> **WORK TO COMPLETE**: Look for the word "navy" in the entries and copy every line where it shows up.

> **DATA TO USE**:
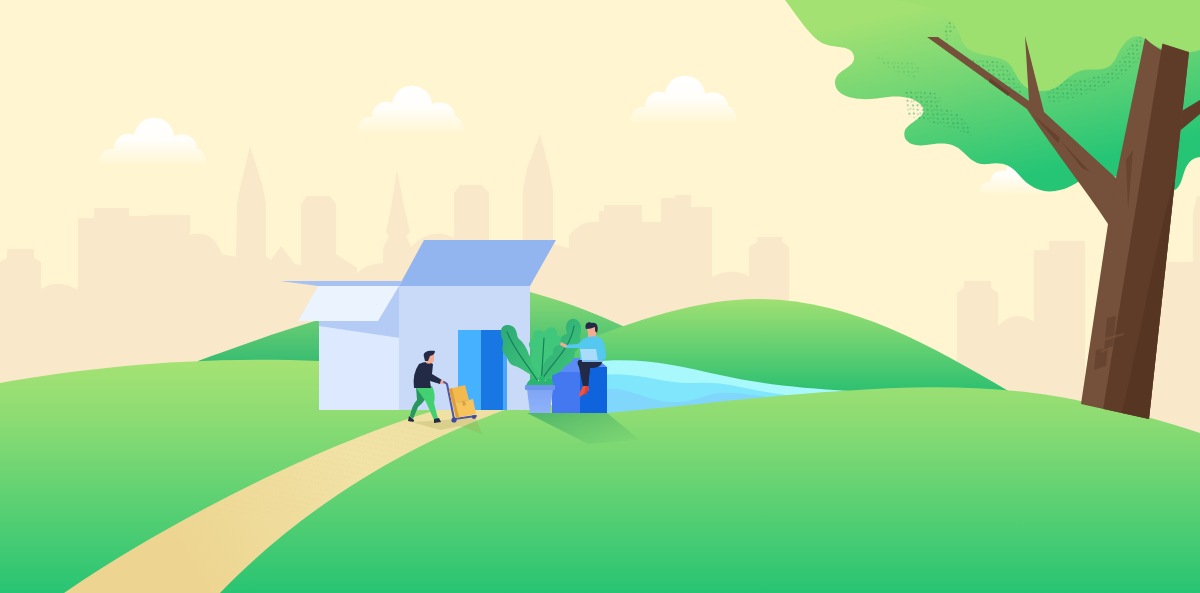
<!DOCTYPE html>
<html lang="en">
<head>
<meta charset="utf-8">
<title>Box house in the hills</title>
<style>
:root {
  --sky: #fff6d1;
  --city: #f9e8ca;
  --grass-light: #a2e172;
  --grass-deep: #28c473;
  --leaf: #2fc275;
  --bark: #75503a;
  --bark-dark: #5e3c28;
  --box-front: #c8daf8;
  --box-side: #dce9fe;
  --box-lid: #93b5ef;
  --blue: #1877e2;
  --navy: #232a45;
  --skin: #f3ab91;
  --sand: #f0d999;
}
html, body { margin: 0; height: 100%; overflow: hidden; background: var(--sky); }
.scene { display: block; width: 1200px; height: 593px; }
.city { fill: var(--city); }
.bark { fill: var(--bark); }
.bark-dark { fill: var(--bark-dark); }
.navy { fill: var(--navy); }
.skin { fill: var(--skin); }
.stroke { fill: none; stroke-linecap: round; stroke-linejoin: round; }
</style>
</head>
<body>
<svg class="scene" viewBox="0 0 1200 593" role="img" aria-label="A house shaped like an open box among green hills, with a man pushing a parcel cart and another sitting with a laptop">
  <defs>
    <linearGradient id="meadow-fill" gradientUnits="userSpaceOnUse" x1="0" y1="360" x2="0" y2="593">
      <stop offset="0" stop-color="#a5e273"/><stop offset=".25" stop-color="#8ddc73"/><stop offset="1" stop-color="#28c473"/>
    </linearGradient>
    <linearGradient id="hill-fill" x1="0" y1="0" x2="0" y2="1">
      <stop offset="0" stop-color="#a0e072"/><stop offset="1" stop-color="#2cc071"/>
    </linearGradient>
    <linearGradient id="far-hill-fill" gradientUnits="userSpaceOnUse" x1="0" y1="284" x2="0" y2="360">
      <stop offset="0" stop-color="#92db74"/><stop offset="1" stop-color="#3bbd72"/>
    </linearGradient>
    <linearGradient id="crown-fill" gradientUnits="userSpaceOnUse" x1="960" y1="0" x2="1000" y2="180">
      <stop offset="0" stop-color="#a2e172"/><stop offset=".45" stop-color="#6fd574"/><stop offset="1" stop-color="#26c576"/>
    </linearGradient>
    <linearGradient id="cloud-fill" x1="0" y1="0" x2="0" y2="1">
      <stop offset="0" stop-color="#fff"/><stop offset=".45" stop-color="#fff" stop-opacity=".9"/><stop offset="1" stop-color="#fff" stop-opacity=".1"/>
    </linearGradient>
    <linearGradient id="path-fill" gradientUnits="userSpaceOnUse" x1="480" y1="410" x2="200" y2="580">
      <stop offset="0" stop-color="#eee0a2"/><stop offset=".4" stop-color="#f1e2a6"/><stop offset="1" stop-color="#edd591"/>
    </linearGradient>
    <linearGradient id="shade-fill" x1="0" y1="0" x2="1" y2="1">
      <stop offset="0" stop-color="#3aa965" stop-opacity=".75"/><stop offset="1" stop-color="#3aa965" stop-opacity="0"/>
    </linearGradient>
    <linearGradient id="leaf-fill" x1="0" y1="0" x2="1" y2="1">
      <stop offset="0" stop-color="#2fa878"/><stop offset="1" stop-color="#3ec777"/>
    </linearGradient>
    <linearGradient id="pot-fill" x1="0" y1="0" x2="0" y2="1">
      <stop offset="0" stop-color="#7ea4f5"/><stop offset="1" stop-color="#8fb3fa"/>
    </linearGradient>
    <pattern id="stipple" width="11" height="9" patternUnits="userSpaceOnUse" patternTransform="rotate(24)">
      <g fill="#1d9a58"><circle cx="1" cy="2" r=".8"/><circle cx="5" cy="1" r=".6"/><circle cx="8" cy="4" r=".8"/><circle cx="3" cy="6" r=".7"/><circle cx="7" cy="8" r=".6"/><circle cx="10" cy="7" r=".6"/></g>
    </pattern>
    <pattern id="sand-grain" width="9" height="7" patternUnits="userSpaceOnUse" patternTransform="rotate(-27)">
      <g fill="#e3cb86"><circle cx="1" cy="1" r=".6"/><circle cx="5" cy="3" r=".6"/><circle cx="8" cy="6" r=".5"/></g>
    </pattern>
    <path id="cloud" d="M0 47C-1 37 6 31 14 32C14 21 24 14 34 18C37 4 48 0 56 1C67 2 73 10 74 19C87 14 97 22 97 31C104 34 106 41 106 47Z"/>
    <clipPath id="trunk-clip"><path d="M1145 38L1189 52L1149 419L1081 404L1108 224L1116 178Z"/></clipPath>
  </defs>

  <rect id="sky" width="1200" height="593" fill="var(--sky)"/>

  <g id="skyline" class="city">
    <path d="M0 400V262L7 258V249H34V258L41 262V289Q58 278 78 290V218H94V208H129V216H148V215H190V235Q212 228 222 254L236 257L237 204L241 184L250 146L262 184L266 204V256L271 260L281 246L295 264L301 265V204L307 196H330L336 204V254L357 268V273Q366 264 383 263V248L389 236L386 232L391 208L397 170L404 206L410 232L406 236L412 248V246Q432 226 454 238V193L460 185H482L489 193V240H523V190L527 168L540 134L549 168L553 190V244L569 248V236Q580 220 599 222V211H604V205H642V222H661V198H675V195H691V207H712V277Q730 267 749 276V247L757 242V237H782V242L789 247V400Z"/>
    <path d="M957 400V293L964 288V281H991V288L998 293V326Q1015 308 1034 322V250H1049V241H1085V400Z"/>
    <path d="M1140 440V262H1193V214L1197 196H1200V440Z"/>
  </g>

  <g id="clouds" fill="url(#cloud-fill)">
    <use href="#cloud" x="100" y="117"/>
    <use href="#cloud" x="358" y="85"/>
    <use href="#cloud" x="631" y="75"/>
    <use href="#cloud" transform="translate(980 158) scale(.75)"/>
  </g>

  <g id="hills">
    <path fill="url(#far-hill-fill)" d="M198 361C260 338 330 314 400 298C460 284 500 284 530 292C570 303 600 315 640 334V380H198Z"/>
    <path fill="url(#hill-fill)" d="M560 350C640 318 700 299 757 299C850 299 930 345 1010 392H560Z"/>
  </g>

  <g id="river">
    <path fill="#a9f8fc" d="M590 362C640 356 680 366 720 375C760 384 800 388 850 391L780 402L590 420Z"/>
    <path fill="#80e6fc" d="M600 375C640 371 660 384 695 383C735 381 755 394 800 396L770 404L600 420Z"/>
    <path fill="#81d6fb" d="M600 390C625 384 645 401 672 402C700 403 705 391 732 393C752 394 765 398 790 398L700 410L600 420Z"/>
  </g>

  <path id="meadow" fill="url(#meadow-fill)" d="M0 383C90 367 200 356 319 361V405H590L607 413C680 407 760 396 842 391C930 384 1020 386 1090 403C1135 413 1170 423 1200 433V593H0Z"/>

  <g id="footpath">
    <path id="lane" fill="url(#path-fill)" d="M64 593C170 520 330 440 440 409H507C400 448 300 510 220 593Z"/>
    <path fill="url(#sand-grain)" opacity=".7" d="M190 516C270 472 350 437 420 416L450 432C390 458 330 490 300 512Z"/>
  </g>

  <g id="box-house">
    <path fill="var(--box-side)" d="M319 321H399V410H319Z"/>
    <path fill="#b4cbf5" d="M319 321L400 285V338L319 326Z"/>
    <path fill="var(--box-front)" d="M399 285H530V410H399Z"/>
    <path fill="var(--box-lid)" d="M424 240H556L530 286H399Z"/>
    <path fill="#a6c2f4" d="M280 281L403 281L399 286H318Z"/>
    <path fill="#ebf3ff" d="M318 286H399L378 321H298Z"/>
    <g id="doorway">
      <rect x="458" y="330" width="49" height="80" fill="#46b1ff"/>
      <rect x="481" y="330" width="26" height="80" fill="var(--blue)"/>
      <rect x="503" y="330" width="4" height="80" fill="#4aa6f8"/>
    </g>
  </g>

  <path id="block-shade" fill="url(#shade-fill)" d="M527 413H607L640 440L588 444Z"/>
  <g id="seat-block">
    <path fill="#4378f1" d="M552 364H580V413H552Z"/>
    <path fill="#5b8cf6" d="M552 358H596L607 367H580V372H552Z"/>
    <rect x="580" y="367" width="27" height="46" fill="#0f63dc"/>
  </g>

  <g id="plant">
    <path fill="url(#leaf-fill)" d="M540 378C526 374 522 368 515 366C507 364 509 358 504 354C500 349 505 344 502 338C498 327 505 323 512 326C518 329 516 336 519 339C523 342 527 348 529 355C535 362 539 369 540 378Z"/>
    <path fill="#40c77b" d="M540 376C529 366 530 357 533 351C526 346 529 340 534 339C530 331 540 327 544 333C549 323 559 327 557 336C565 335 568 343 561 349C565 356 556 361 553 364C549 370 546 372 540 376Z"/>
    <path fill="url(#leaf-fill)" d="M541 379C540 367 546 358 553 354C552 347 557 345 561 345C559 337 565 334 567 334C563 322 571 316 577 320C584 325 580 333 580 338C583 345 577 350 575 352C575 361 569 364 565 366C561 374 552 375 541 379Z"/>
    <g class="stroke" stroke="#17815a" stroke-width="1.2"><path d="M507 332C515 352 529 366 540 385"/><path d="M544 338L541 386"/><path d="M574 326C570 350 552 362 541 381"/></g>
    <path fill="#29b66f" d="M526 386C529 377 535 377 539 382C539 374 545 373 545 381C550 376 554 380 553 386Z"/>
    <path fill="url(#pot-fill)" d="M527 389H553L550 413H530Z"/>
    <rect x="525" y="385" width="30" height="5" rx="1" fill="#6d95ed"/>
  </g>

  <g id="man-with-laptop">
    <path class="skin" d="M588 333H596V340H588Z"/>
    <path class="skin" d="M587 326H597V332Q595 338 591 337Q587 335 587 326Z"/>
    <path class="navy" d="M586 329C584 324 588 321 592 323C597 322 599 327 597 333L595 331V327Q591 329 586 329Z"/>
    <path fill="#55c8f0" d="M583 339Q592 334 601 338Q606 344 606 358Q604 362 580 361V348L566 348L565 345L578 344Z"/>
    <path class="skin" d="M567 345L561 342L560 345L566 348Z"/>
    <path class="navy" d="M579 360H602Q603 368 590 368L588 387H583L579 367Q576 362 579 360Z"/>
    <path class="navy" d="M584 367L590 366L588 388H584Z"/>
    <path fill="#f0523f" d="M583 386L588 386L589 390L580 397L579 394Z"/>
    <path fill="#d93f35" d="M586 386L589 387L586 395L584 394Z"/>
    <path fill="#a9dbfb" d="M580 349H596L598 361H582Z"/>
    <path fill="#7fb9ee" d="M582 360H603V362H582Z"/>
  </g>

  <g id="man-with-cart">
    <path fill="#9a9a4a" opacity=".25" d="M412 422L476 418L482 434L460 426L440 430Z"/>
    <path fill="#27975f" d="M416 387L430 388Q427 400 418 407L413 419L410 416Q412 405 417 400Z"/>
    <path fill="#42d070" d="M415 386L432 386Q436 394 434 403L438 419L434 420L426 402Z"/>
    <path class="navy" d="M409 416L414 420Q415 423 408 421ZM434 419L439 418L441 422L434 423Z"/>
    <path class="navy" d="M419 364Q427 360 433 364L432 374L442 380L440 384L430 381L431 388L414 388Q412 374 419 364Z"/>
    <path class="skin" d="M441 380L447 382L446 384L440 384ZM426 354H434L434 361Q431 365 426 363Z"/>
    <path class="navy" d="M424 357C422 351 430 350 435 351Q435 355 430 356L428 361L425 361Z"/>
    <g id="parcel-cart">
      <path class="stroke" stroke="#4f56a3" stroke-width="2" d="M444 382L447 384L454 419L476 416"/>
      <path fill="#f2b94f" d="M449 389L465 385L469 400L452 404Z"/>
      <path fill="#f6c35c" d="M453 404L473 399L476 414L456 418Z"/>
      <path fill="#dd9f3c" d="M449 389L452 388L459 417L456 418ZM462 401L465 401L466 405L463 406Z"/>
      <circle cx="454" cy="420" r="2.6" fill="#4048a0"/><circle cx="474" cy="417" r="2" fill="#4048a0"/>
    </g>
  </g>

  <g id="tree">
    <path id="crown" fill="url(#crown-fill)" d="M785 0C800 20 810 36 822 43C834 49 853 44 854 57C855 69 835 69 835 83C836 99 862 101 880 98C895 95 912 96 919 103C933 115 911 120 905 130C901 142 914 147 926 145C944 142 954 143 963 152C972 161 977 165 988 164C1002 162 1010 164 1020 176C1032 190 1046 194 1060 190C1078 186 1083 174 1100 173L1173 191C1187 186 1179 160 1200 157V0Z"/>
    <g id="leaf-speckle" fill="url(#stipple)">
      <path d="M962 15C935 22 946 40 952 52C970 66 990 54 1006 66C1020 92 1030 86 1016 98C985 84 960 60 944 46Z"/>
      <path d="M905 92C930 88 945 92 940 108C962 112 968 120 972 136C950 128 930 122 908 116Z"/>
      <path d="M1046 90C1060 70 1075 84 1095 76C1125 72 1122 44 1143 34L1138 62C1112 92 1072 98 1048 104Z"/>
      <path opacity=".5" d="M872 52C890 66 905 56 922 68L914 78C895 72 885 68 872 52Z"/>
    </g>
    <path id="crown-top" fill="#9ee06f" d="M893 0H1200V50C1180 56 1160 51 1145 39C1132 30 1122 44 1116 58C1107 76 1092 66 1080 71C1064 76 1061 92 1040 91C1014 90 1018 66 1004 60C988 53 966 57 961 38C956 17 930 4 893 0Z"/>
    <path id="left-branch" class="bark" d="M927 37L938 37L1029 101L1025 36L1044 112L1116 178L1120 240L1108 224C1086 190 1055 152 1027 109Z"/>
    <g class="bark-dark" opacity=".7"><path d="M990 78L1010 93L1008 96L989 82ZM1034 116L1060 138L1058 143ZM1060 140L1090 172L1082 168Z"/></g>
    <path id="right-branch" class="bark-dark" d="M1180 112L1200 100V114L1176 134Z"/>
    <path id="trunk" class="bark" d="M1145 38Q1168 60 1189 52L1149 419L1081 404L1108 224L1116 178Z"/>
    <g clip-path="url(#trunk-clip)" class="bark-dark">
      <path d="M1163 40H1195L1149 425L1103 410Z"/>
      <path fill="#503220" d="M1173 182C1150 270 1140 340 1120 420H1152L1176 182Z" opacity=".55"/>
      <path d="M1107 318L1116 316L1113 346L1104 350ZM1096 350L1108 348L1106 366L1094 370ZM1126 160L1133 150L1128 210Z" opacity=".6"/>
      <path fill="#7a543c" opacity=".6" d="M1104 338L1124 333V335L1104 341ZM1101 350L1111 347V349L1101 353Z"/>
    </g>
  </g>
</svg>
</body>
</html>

> **SOLUTION FOR THIS TASK**:
  --navy: #232a45;
.navy { fill: var(--navy); }
    <path class="navy" d="M586 329C584 324 588 321 592 323C597 322 599 327 597 333L595 331V327Q591 329 586 329Z"/>
    <path class="navy" d="M579 360H602Q603 368 590 368L588 387H583L579 367Q576 362 579 360Z"/>
    <path class="navy" d="M584 367L590 366L588 388H584Z"/>
    <path class="navy" d="M409 416L414 420Q415 423 408 421ZM434 419L439 418L441 422L434 423Z"/>
    <path class="navy" d="M419 364Q427 360 433 364L432 374L442 380L440 384L430 381L431 388L414 388Q412 374 419 364Z"/>
    <path class="navy" d="M424 357C422 351 430 350 435 351Q435 355 430 356L428 361L425 361Z"/>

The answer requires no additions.